Shin Dong-Hyuk was born in a prison camp in North Korea, a child of a 'reward marriage.' His parents were allowed to be together five nights a year. Shin Dong-Hyuk is the only person known to have been born and raised in a prison camp and to have escaped. Escape from Camp 14 tells the story of his early life, his escape, and his life now that he is a free man in the West.
His story is a chilling, disturbing, harrowing, horrifying story. He was raised to be a snitch. He was always hungry. He never knew love, but did not realize he was missing out. He was tortured. One of his fingers was cut off because he dropped a sewing machine. He ratted on his mother and older brother when he overheard their plans to escape, which led to their executions. Every facet of the prison experience worked to dehumanize Shin and the other prisoners.

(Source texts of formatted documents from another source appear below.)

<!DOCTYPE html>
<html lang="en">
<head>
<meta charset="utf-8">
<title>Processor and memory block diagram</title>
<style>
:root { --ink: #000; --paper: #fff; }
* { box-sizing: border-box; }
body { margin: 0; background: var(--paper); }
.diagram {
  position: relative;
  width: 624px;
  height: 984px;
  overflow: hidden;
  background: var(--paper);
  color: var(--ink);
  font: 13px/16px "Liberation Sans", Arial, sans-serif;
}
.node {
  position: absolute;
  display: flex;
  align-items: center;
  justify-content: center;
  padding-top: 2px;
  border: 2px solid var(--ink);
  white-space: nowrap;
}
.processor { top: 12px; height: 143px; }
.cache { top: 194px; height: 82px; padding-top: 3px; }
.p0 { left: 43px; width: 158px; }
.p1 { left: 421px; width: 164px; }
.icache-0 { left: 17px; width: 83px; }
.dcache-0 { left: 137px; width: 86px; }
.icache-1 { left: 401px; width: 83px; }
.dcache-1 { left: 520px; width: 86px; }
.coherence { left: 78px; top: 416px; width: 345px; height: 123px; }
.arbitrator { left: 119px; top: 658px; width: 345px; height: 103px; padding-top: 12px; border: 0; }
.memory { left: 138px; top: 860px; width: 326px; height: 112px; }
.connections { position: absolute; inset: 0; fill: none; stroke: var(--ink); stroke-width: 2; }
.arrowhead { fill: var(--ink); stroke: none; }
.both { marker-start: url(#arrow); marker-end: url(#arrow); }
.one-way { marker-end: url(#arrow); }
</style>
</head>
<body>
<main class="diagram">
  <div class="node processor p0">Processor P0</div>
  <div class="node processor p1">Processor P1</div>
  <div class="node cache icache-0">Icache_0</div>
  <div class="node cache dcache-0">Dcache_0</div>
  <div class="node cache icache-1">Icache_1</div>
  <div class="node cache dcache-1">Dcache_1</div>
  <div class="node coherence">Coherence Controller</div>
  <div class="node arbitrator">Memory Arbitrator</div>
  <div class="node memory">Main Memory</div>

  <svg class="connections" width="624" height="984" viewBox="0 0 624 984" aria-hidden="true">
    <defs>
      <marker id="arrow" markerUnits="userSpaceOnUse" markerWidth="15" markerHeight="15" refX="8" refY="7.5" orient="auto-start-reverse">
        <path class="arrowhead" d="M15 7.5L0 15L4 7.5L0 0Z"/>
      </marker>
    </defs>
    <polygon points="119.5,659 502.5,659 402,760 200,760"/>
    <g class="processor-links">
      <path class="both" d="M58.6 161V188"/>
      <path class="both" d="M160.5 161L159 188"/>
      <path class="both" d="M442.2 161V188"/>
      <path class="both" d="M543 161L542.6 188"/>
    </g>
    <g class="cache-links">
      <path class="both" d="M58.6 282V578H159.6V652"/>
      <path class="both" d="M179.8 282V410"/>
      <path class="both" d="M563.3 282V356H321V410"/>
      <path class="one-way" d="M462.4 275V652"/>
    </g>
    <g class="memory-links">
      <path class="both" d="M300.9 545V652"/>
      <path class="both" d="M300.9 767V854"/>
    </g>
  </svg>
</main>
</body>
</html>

He only came to realize there was a life outside the camp, a life of civilization, a life where many people are able to eat to fullness, when he became responsible to train a recently imprisoned man. The man filled Shin's ears with tales of the food available in other places. Shin eventually decided to escape with this new friend, more from hunger than from any desire for freedom.
Every part of Shin's story saddened me, but I think the saddest part of all was how his early experiences unfitted Shin to be in society. He has an extraordinarily hard time trusting anyone, or expecting them to trust him.

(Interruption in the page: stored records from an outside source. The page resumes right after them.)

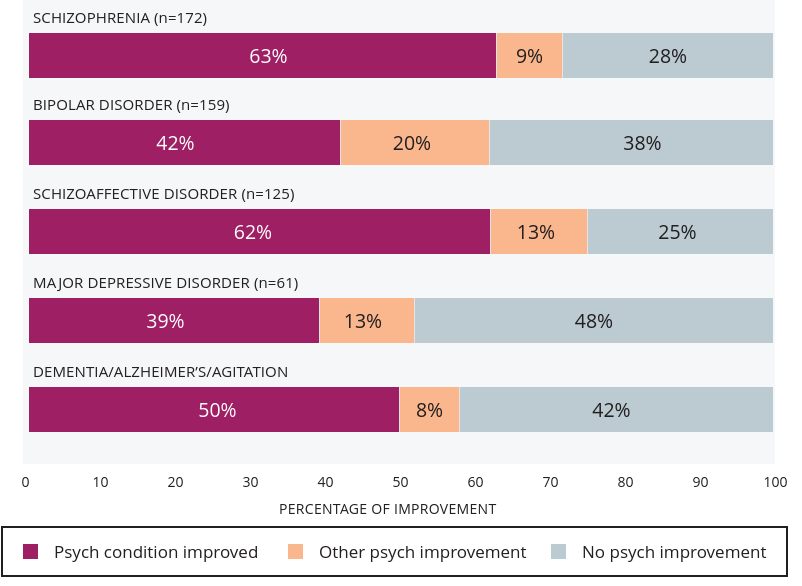
<!DOCTYPE html>
<html lang="en">
<head>
<meta charset="utf-8">
<title>Percentage of improvement by diagnosis</title>
<style>
:root {
  --improved: #9e1f63;
  --other: #fab78d;
  --none: #bbcbd1;
  --panel: #f6f7f9;
  --ink: #231f20;
  --paper: #ffffff;
}
* { box-sizing: border-box; margin: 0; padding: 0; }
body {
  width: 802px;
  height: 586px;
  overflow: hidden;
  background: var(--paper);
  color: var(--ink);
  font-family: "Open Sans", "Noto Sans", sans-serif;
}
.chart { width: 802px; height: 586px; overflow: hidden; }
.plot {
  display: grid;
  grid-template-rows: 77px 87px 89px 89px 89px;
  width: 752px;
  height: 464px;
  margin-left: 23px;
  padding: 0 2px 0 6px;
  background: var(--panel);
}
.group { display: flex; flex-direction: column; justify-content: flex-end; }
.group h2 {
  padding-left: 4px;
  font-size: 15px;
  font-weight: 400;
  line-height: 32px;
  letter-spacing: 0.1px;
  white-space: nowrap;
}
.bar { display: grid; height: 44px; }
.bar span {
  font-size: 19.5px;
  line-height: 45px;
  text-align: center;
}
.bar span + span { border-left: 1px solid #e9e4e4; }
.improved { background: var(--improved); }
.other { background: var(--other); }
.none { background: var(--none); }
.bar .improved { color: var(--paper); padding-left: 12px; }
.ticks {
  display: flex;
  width: 825px;
  margin-left: -12px;
  padding-top: 8px;
  list-style: none;
  font-size: 14px;
  line-height: 20px;
}
.ticks li { flex: 0 0 75px; text-align: center; }
.axis-title {
  width: 220px;
  margin: 7px 0 0 279px;
  font-size: 14px;
  line-height: 20px;
  letter-spacing: 0.3px;
  white-space: nowrap;
}
.legend {
  display: grid;
  grid-template-columns: 265px 263px 1fr;
  align-items: center;
  width: 787px;
  height: 51px;
  margin: 7px 0 0 1px;
  padding-left: 20px;
  border: 2px solid var(--ink);
  list-style: none;
  font-size: 17px;
  line-height: 24px;
  white-space: nowrap;
}
.legend li { display: flex; align-items: center; gap: 16px; }
.swatch { width: 15px; height: 15px; }
</style>
</head>
<body>
<main class="chart">
  <div class="plot">
    <section class="group">
      <h2>SCHIZOPHRENIA (n=172)</h2>
      <div class="bar" style="grid-template-columns: 467px 66px 1fr">
        <span class="improved">63%</span><span class="other">9%</span><span class="none">28%</span>
      </div>
    </section>
    <section class="group">
      <h2>BIPOLAR DISORDER (n=159)</h2>
      <div class="bar" style="grid-template-columns: 311px 149px 1fr">
        <span class="improved" style="padding-left: 0; padding-right: 18px">42%</span><span class="other" style="padding-right: 6px">20%</span><span class="none" style="padding-left: 22px">38%</span>
      </div>
    </section>
    <section class="group">
      <h2>SCHIZOAFFECTIVE DISORDER (n=125)</h2>
      <div class="bar" style="grid-template-columns: 461px 97px 1fr">
        <span class="improved" style="padding-left: 0; padding-right: 13px">62%</span><span class="other" style="padding-right: 6px">13%</span><span class="none" style="padding-right: 6px">25%</span>
      </div>
    </section>
    <section class="group">
      <h2>MAJOR DEPRESSIVE DISORDER (n=61)</h2>
      <div class="bar" style="grid-template-columns: 290px 95px 1fr">
        <span class="improved" style="padding-left: 0; padding-right: 17px">39%</span><span class="other" style="padding-right: 8px">13%</span><span class="none">48%</span>
      </div>
    </section>
    <section class="group">
      <h2>DEMENTIA/ALZHEIMER’S/AGITATION</h2>
      <div class="bar" style="grid-template-columns: 370px 60px 1fr">
        <span class="improved" style="padding-left: 7px">50%</span><span class="other">8%</span><span class="none" style="padding-right: 10px">42%</span>
      </div>
    </section>
  </div>
  <ol class="ticks">
    <li>0</li><li>10</li><li>20</li><li>30</li><li>40</li><li>50</li><li>60</li><li>70</li><li>80</li><li>90</li><li>100</li>
  </ol>
  <p class="axis-title">PERCENTAGE OF IMPROVEMENT</p>
  <ul class="legend">
    <li><i class="swatch improved"></i>Psych condition improved</li>
    <li><i class="swatch other"></i>Other psych improvement</li>
    <li><i class="swatch none"></i>No psych improvement</li>
  </ul>
</main>
</body>
</html>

If you are interested in reading a behind-the-scenes, factual account of life in a North Korean prison camp, look no further. This is the book for you. However, I feel it only fair to warn you that it is so disturbing as to be stomach-turning.
Blaine Harden is to be congratulated for telling Shin's story in a straight-forward, non-histrionic manner. Shin's story is compelling enough without embellishment.